Torres noted that while wearable devices can provide a user with a plethora of health metrics, it is sometimes useful for individual wearers to not see that data on a day-to-day basis.
For example, trainers may ask users to fill out a wellness survey which will ask how the student feels and how they perceive their performance, nutrition or hydration.
“We [then] compare the objective technological data against the student’s data to see if there are any discrepancies,” she explained. “We were tending to find that the students thought that they were going to underperform because the device said they were going to underperform.”
Torres noted that the service is taking a “holistic” approach to the needs of trainees. For example, the Air Force established a special dining facility specifically for them.
Additionally, the squadron is working with other entities in the Defense Department as well as sports teams on its model, she said.
“We’ve seen a lot of successes and feedback,” she added.
The squadron is also thinking about how it can use technology to have trainees better leverage what they have learned already.
“We’re looking at … how do we put in strength and conditioning workouts and what system do we use that allows those conditioning workouts to build upon themselves from the 18 to 24 months pipeline,” Torres said.
“It’s not just siloed events where they’re getting this instruction,” she added. “What happens at [Joint Base San Antonio-Lackland] then builds on each of the courses that they go to … along the pipeline.”
Torres said the squadron is looking at technology such as a 360-degree “capture system” that tracks the physiological movement of trainees to predict where injuries may occur.

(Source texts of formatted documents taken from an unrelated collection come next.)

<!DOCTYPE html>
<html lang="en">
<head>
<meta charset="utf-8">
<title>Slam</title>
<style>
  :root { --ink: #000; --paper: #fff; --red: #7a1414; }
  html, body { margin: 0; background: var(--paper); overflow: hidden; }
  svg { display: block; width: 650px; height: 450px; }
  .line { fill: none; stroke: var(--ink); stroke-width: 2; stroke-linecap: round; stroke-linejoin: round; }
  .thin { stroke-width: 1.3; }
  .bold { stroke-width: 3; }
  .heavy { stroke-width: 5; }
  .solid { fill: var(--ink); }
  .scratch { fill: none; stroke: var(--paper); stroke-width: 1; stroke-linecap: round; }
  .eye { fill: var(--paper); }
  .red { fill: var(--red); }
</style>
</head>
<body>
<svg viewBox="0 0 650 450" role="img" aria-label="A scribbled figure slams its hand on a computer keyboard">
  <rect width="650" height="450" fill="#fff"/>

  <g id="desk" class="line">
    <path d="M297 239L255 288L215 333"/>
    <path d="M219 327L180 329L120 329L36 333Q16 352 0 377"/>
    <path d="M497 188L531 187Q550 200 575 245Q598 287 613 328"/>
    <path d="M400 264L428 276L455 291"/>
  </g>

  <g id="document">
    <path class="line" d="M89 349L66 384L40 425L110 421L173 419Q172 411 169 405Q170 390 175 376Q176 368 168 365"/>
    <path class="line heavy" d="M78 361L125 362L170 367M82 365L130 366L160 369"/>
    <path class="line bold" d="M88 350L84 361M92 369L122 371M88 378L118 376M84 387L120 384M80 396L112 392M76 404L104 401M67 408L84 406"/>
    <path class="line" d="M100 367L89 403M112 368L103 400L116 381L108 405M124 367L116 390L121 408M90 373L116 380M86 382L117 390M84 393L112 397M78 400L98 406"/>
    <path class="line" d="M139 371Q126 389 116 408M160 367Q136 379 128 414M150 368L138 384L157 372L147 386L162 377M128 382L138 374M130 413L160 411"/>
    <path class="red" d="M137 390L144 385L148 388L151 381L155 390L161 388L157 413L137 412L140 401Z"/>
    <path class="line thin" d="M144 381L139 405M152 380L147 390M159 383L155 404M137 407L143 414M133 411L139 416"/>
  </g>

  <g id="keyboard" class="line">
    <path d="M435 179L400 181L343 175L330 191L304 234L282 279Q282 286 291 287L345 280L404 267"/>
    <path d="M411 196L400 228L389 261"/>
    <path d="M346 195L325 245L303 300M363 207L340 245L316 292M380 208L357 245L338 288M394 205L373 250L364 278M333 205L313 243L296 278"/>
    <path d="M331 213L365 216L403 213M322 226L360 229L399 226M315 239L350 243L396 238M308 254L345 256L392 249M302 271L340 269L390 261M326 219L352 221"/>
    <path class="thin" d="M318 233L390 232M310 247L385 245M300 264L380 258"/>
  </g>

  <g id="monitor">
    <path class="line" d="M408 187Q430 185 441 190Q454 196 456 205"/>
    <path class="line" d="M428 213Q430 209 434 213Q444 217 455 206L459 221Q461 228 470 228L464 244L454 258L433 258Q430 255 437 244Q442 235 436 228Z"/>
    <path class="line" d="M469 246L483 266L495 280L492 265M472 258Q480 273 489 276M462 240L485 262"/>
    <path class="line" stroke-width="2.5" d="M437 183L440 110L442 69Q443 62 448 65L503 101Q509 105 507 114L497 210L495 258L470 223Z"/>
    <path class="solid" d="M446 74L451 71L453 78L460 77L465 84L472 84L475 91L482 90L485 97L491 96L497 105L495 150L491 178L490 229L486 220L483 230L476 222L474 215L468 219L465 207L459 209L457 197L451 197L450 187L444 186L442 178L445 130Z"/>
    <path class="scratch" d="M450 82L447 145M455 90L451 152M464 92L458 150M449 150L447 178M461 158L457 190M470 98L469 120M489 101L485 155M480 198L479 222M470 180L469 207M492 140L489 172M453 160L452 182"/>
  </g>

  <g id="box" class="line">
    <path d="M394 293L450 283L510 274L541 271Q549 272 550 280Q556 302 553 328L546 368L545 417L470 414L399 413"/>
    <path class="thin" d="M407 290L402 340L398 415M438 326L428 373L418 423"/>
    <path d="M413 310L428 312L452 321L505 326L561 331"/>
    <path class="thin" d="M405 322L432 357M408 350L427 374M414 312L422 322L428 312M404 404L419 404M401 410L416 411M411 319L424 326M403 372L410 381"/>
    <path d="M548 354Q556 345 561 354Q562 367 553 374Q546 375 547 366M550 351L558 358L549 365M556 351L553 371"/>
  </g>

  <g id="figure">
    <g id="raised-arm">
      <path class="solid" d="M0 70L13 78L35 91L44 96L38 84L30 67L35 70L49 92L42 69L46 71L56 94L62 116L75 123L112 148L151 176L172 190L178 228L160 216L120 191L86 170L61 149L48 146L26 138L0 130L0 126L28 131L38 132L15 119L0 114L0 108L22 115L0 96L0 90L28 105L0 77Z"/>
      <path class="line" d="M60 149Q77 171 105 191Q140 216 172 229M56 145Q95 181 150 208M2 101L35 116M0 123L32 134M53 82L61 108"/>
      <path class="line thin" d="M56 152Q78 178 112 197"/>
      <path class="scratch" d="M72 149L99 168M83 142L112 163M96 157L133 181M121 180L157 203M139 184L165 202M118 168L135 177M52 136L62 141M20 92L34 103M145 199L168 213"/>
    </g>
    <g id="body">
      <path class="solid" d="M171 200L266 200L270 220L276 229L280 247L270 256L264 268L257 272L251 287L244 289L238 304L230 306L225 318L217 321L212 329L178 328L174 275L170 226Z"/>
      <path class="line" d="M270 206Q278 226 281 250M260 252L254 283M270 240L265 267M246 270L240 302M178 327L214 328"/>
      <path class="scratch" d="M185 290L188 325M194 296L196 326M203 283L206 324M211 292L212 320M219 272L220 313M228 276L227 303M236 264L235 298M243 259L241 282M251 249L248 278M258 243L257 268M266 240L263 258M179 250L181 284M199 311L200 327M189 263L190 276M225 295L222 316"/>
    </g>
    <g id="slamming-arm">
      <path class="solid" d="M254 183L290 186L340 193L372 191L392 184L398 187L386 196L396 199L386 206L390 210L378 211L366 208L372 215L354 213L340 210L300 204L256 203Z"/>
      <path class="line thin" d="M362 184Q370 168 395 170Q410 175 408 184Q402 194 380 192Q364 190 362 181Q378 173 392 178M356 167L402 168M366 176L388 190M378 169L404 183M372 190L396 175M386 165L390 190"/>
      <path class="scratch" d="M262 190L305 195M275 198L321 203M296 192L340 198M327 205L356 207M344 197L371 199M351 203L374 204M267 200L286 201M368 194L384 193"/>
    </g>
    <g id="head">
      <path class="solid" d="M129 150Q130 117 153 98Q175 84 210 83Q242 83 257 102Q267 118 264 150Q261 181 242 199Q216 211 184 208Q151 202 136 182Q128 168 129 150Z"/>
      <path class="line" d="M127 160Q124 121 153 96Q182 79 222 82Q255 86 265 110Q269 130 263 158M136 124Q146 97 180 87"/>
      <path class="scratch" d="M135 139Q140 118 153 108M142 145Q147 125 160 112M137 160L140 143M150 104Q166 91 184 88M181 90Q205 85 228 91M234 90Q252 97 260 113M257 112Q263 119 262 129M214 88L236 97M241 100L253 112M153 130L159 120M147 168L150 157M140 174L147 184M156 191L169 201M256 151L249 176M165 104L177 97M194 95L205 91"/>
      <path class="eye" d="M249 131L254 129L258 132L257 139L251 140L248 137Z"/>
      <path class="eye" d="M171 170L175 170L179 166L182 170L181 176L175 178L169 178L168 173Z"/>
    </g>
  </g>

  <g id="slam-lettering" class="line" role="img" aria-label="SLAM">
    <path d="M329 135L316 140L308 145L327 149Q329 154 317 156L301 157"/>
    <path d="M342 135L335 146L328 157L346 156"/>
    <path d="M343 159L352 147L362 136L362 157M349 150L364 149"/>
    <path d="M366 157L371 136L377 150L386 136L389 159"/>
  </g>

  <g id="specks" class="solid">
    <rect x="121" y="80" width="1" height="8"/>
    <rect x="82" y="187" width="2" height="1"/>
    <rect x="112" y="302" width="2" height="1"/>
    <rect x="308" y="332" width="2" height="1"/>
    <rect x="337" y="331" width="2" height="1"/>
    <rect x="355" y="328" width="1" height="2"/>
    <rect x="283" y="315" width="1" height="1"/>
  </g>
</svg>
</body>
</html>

Officials are looking to industry for new, cutting edge systems that it can demonstrate within its trainee population, she said.
The Air Force is also refining its eight-week Special Warfare Preparatory Course which is required for airmen interested in joining the Special Warfare community. The course is completed following graduation of basic training.
“In the past, candidates arrived unprepared both mentally and physically for the rigors of the Special Warfare pipeline, which drove historical levels of high attrition,” Chief Master Sgt. Todd Popovic, Special Warfare training wing command chief, said in a statement. “However, this course provides a firm foundation to educate and prepare each airman for what’s ahead and has proven to decrease attrition in the follow-on courses.”
Master Sgt. Michael Blout, superintendent of the course, said the Air Force is conducting better and more well-rounded training, which provides the service “with more capable operators straight out of the training pipeline,” he said.
So far, the program is paying dividends and officials have seen an improvement in the health of its student body, he said.
“On a day-to-day basis, our airmen are better equipped, better trained both physically and mentally than they ever have been in the past,” he said.
However, Blout noted that the effectiveness of the changes in the training process will best be measured in the long run.
“For us to effectively say that … we have changed the game, I think it will be a little bit too early, a little bit presumptuous of us to say that” now, he said. However, “we’re absolutely on the right track.”
Blout — who has been in charge of the course since March 2020 — said it is constantly changing.
“In the world of sports medicine, nutrition, physicality, mental resilience — all of these are ever evolving and … [we’re] on the cutting edge of the forefront of trying to pioneer new TTP — tactics, techniques, and procedures — for how to train these young airmen, these weapons systems,” he said.
The organization is “mapping” the successful and unsuccessful traits of its candidates, examining what works and doesn’t work, and considering the right attributes a successful candidate should have, he noted.
The service is thinking about “what does a successful Special Warfare airman look like in the civilian realm, which will help us do targeted recruitment of individuals that we know are going to be closer to fitting the model of what fits into the Special Warfare or the SOF mold,” he said.
Topics: Training and Simulation